* **YOUR INSTRUCTIONS**
Below are the records. How many of their lines contain "none"? Give only the number.

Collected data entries
════
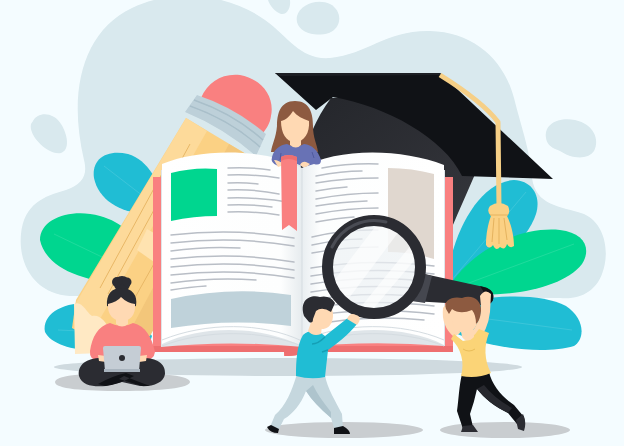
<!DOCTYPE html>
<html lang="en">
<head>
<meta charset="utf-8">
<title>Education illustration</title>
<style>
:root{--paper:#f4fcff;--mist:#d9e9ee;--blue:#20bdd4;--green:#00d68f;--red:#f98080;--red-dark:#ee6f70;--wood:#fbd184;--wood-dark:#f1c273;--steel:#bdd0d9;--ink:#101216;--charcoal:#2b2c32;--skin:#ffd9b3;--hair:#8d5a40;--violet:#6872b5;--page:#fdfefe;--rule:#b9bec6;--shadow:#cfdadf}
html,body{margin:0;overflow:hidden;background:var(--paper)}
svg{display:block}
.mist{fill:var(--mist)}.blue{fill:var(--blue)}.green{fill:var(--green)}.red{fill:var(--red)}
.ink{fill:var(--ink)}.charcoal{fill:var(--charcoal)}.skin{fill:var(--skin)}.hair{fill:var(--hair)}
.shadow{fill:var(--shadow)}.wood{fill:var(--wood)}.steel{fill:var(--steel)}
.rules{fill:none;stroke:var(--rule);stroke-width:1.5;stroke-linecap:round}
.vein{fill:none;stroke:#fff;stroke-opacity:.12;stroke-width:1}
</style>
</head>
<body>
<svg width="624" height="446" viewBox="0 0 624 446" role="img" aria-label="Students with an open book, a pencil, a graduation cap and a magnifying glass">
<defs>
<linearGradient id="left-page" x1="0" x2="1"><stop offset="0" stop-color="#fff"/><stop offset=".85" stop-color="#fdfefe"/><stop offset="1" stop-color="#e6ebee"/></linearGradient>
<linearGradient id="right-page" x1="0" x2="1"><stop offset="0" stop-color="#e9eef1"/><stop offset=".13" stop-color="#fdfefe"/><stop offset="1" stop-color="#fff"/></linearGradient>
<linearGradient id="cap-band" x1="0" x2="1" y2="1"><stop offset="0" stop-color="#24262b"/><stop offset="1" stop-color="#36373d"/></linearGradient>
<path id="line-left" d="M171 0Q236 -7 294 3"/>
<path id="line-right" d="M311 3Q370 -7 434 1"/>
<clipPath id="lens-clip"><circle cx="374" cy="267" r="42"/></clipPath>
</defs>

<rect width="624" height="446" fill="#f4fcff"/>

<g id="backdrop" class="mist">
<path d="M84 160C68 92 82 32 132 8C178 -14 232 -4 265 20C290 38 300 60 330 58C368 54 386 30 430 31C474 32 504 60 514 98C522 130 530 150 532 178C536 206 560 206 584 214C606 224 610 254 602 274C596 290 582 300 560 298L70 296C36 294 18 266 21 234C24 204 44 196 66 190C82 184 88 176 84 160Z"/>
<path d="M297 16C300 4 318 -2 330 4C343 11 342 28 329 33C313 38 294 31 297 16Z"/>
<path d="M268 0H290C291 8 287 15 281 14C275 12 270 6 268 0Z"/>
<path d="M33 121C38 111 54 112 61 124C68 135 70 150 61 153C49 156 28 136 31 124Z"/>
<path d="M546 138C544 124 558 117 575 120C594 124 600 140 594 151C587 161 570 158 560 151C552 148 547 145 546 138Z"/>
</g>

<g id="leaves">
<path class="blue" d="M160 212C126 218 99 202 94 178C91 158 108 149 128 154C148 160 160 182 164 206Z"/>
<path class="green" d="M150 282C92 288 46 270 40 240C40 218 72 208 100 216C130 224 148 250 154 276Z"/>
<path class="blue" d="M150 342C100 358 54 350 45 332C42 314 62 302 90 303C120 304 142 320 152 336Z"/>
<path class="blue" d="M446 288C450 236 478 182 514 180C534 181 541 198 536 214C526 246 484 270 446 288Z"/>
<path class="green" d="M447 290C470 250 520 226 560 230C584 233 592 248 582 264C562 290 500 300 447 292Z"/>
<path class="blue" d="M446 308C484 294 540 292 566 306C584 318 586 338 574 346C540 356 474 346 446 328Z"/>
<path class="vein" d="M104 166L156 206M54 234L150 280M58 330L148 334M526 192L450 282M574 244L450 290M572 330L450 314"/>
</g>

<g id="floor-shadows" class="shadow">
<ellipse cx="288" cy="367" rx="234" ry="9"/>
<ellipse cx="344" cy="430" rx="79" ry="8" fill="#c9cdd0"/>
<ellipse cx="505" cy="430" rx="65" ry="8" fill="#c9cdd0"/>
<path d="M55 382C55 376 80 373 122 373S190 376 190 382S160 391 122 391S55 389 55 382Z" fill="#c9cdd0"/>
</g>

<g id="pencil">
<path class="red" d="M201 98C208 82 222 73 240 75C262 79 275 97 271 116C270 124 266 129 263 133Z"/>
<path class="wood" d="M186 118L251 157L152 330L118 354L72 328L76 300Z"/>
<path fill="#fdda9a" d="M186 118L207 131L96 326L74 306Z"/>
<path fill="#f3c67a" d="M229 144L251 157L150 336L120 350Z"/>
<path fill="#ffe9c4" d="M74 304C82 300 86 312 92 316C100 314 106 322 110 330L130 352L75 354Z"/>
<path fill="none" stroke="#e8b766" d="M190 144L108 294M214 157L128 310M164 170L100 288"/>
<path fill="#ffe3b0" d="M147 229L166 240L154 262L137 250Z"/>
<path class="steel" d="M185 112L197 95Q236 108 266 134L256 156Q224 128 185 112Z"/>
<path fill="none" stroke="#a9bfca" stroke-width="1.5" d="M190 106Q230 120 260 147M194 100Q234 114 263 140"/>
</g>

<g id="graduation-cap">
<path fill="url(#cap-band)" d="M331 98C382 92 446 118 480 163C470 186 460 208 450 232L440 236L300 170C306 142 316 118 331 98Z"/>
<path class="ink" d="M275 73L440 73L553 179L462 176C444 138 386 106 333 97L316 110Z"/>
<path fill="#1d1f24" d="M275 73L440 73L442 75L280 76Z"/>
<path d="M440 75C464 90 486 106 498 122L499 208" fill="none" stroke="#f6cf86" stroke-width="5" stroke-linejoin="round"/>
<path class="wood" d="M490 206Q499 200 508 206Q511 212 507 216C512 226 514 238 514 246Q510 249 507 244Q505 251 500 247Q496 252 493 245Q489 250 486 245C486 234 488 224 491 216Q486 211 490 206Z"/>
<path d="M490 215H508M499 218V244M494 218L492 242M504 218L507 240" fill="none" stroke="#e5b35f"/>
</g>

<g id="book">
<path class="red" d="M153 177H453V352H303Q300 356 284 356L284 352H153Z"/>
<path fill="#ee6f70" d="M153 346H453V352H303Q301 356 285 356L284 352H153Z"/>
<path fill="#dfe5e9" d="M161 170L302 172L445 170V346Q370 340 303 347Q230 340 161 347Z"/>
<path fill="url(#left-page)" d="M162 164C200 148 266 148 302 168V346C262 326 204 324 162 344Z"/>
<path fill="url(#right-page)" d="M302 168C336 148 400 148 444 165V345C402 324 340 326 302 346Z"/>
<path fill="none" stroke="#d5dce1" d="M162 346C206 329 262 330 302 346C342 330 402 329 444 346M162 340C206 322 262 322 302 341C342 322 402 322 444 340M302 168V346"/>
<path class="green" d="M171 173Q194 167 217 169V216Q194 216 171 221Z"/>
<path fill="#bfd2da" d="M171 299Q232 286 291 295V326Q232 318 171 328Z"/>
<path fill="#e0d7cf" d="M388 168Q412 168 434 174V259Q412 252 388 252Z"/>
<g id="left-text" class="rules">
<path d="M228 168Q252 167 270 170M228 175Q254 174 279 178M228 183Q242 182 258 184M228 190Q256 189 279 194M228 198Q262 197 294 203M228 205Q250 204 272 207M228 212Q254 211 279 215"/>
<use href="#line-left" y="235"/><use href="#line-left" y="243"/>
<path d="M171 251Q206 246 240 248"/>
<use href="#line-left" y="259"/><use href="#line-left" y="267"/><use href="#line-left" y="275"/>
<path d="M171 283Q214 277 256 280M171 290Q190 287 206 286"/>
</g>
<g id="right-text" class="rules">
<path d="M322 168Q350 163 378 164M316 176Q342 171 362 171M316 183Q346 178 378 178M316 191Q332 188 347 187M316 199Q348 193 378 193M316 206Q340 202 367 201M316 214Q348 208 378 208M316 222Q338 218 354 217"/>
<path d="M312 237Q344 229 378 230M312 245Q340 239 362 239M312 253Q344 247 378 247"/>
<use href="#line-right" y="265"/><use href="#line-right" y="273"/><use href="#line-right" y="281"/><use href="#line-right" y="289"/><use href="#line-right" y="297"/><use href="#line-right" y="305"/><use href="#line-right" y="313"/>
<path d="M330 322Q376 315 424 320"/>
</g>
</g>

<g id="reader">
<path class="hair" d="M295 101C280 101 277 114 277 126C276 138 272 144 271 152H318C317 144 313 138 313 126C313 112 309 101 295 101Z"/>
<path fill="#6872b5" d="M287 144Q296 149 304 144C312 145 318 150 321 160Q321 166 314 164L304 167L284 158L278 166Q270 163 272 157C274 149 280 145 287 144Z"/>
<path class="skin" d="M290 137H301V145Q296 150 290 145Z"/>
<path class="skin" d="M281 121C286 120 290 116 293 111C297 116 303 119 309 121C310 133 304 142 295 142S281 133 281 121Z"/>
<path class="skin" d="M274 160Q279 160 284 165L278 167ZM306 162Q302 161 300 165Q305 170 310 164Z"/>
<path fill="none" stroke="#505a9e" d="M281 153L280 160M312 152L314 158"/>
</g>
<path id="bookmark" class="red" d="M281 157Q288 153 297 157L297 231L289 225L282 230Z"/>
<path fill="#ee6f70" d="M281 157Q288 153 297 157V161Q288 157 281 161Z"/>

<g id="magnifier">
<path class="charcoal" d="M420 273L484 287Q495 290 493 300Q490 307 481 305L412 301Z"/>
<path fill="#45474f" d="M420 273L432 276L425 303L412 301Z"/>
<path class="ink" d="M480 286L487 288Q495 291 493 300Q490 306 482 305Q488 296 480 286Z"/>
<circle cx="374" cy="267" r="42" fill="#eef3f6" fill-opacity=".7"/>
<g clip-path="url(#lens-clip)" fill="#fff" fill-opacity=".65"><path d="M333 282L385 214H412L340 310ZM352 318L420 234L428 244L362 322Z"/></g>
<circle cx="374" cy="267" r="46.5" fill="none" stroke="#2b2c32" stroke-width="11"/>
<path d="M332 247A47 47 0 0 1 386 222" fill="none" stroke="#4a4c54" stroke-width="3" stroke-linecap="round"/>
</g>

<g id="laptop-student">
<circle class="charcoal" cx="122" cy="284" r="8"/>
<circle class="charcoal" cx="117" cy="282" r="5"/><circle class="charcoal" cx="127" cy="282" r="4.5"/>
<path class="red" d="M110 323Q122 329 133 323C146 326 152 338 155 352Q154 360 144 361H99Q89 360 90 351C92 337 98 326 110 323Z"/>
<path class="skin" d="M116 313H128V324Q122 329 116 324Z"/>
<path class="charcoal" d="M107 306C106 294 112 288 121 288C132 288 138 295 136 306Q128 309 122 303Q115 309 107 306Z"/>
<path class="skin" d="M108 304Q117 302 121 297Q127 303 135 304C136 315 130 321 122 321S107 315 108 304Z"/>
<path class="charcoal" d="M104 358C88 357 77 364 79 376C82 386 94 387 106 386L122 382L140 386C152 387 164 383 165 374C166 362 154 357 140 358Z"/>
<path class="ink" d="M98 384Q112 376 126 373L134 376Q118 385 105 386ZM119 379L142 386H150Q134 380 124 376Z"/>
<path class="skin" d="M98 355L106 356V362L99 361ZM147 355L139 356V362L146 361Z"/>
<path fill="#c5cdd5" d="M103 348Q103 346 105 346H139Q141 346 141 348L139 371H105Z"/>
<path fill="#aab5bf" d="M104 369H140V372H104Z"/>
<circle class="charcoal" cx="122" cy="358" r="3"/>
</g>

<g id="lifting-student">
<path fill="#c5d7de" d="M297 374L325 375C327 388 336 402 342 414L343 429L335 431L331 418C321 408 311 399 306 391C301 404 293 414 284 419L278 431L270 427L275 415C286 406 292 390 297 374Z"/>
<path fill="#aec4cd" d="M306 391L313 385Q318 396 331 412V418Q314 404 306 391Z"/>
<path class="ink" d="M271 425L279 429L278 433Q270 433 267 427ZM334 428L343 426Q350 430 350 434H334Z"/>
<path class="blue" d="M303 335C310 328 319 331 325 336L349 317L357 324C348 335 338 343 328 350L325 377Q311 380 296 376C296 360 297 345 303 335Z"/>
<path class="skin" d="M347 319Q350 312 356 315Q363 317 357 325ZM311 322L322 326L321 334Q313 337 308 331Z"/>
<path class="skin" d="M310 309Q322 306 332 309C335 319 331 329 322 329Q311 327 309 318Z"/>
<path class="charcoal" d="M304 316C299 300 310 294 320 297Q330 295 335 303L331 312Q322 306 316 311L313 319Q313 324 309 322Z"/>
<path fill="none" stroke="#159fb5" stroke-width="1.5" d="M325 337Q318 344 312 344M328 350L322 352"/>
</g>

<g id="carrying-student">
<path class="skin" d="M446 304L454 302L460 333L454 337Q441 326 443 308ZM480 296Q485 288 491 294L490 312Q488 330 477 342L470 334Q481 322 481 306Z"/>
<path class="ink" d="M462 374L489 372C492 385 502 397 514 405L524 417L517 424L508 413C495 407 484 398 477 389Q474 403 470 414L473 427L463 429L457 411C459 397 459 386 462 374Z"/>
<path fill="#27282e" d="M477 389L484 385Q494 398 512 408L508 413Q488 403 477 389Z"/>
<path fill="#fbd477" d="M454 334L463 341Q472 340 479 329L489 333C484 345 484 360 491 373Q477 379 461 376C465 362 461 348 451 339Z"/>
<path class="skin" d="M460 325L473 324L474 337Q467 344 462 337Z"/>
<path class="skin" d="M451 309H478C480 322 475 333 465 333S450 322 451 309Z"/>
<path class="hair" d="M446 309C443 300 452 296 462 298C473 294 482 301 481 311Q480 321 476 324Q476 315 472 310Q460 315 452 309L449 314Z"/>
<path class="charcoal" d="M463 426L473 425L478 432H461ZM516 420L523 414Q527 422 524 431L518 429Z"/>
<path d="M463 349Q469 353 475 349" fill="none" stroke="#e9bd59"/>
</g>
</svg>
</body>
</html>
════
* **SOLUTION**
12